> [Work item]
Look through the records and copy each line that has "arrowhead" in it.

> [Data to process]
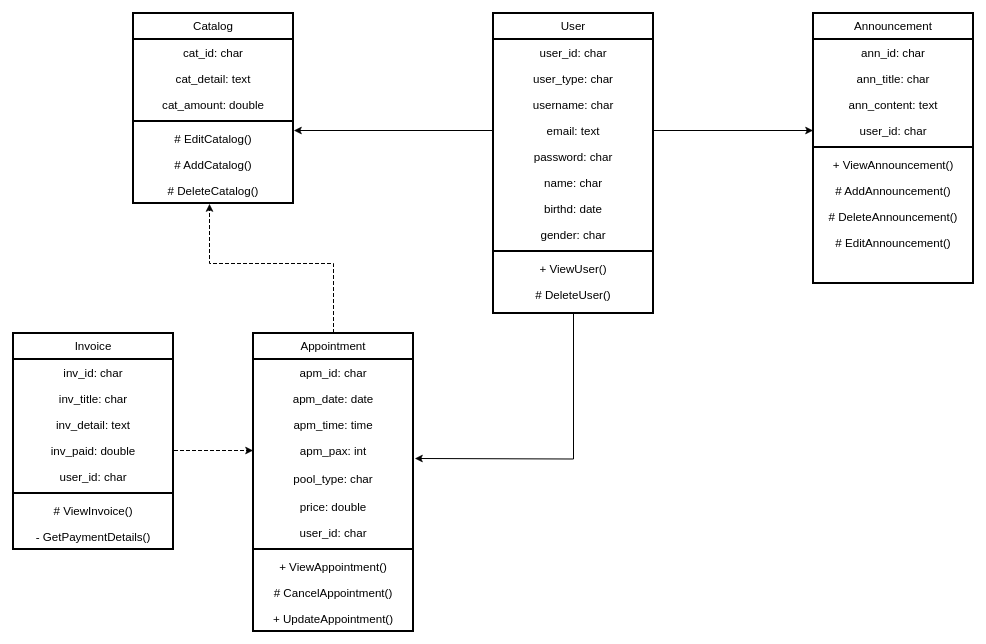
<!DOCTYPE html>
<html lang="en">
<head>
<meta charset="utf-8">
<title>Class diagram</title>
<style>
:root { --paper: #fff; --ink: #000; --row: 26px; }
* { box-sizing: border-box; margin: 0; padding: 0; }
html, body { width: 986px; height: 644px; overflow: hidden; background: var(--paper); }
.diagram {
  position: relative; width: 986px; height: 644px; overflow: hidden;
  color: var(--ink); font: 11.6px/26px "Liberation Sans", Arial, sans-serif;
}
.connectors { position: absolute; left: 0; top: 0; }
.link { fill: none; stroke: var(--ink); stroke-width: 1; }
.dashed { stroke-dasharray: 4 2; }
.arrowhead { fill: var(--ink); stroke: var(--ink); stroke-width: 0.5; }
.class {
  position: absolute; width: 162px; border: 2px solid var(--ink);
  text-align: center; white-space: nowrap;
}
.class-name {
  height: 26px; border-bottom: 2px solid var(--ink);
  font-size: inherit; font-weight: 400; line-height: 24px;
}
.class ul { list-style: none; }
.class li { height: var(--row); line-height: var(--row); }
.class li.tall { height: 30px; line-height: 30px; }
.divider { height: 2px; margin: 2px 0 4px; background: var(--ink); }
.catalog { left: 132px; top: 12px; height: 192px; }
.user { left: 492px; top: 12px; height: 302px; }
.announcement { left: 812px; top: 12px; height: 272px; }
.invoice { left: 12px; top: 332px; height: 218px; }
.appointment { left: 252px; top: 332px; height: 300px; }
</style>
</head>
<body>
<main class="diagram">
  <section class="class catalog">
    <h2 class="class-name">Catalog</h2>
    <ul class="fields">
      <li>cat_id: char</li>
      <li>cat_detail: text</li>
      <li>cat_amount: double</li>
    </ul>
    <div class="divider"></div>
    <ul class="methods">
      <li># EditCatalog()</li>
      <li># AddCatalog()</li>
      <li># DeleteCatalog()</li>
    </ul>
  </section>

  <section class="class user">
    <h2 class="class-name">User</h2>
    <ul class="fields">
      <li>user_id: char</li>
      <li>user_type: char</li>
      <li>username: char</li>
      <li>email: text</li>
      <li>password: char</li>
      <li>name: char</li>
      <li>birthd: date</li>
      <li>gender: char</li>
    </ul>
    <div class="divider"></div>
    <ul class="methods">
      <li>+ ViewUser()</li>
      <li># DeleteUser()</li>
    </ul>
  </section>

  <section class="class announcement">
    <h2 class="class-name">Announcement</h2>
    <ul class="fields">
      <li>ann_id: char</li>
      <li>ann_title: char</li>
      <li>ann_content: text</li>
      <li>user_id: char</li>
    </ul>
    <div class="divider"></div>
    <ul class="methods">
      <li>+ ViewAnnouncement()</li>
      <li># AddAnnouncement()</li>
      <li># DeleteAnnouncement()</li>
      <li># EditAnnouncement()</li>
    </ul>
  </section>

  <section class="class invoice">
    <h2 class="class-name">Invoice</h2>
    <ul class="fields">
      <li>inv_id: char</li>
      <li>inv_title: char</li>
      <li>inv_detail: text</li>
      <li>inv_paid: double</li>
      <li>user_id: char</li>
    </ul>
    <div class="divider"></div>
    <ul class="methods">
      <li># ViewInvoice()</li>
      <li>- GetPaymentDetails()</li>
    </ul>
  </section>

  <section class="class appointment">
    <h2 class="class-name">Appointment</h2>
    <ul class="fields">
      <li>apm_id: char</li>
      <li>apm_date: date</li>
      <li>apm_time: time</li>
      <li>apm_pax: int</li>
      <li class="tall">pool_type: char</li>
      <li>price: double</li>
      <li>user_id: char</li>
    </ul>
    <div class="divider"></div>
    <ul class="methods">
      <li>+ ViewAppointment()</li>
      <li># CancelAppointment()</li>
      <li>+ UpdateAppointment()</li>
    </ul>
  </section>

  <svg class="connectors" width="986" height="644" viewBox="0 0 986 644" aria-hidden="true">
    <defs>
      <path id="arrowhead" class="arrowhead" d="M0 0L-7 -3.5L-5.5 0L-7 3.5Z"/>
    </defs>
    <path class="link" d="M493 130.5H299"/>
    <use href="#arrowhead" transform="translate(294.5 130.5) rotate(180)"/>
    <path class="link" d="M653 130.5H808"/>
    <use href="#arrowhead" transform="translate(812.5 130.5)"/>
    <path class="link" d="M573.5 313V459L420 458.5"/>
    <use href="#arrowhead" transform="translate(415.5 458.5) rotate(180)"/>
    <path class="link dashed" d="M333.5 333V263.5H209.5V209"/>
    <use href="#arrowhead" transform="translate(209.5 204.5) rotate(-90)"/>
    <path class="link dashed" d="M174 450.5H248"/>
    <use href="#arrowhead" transform="translate(252.5 450.5)"/>
  </svg>
</main>
</body>
</html>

> [The answer]
.arrowhead { fill: var(--ink); stroke: var(--ink); stroke-width: 0.5; }
      <path id="arrowhead" class="arrowhead" d="M0 0L-7 -3.5L-5.5 0L-7 3.5Z"/>
    <use href="#arrowhead" transform="translate(294.5 130.5) rotate(180)"/>
    <use href="#arrowhead" transform="translate(812.5 130.5)"/>
    <use href="#arrowhead" transform="translate(415.5 458.5) rotate(180)"/>
    <use href="#arrowhead" transform="translate(209.5 204.5) rotate(-90)"/>
    <use href="#arrowhead" transform="translate(252.5 450.5)"/>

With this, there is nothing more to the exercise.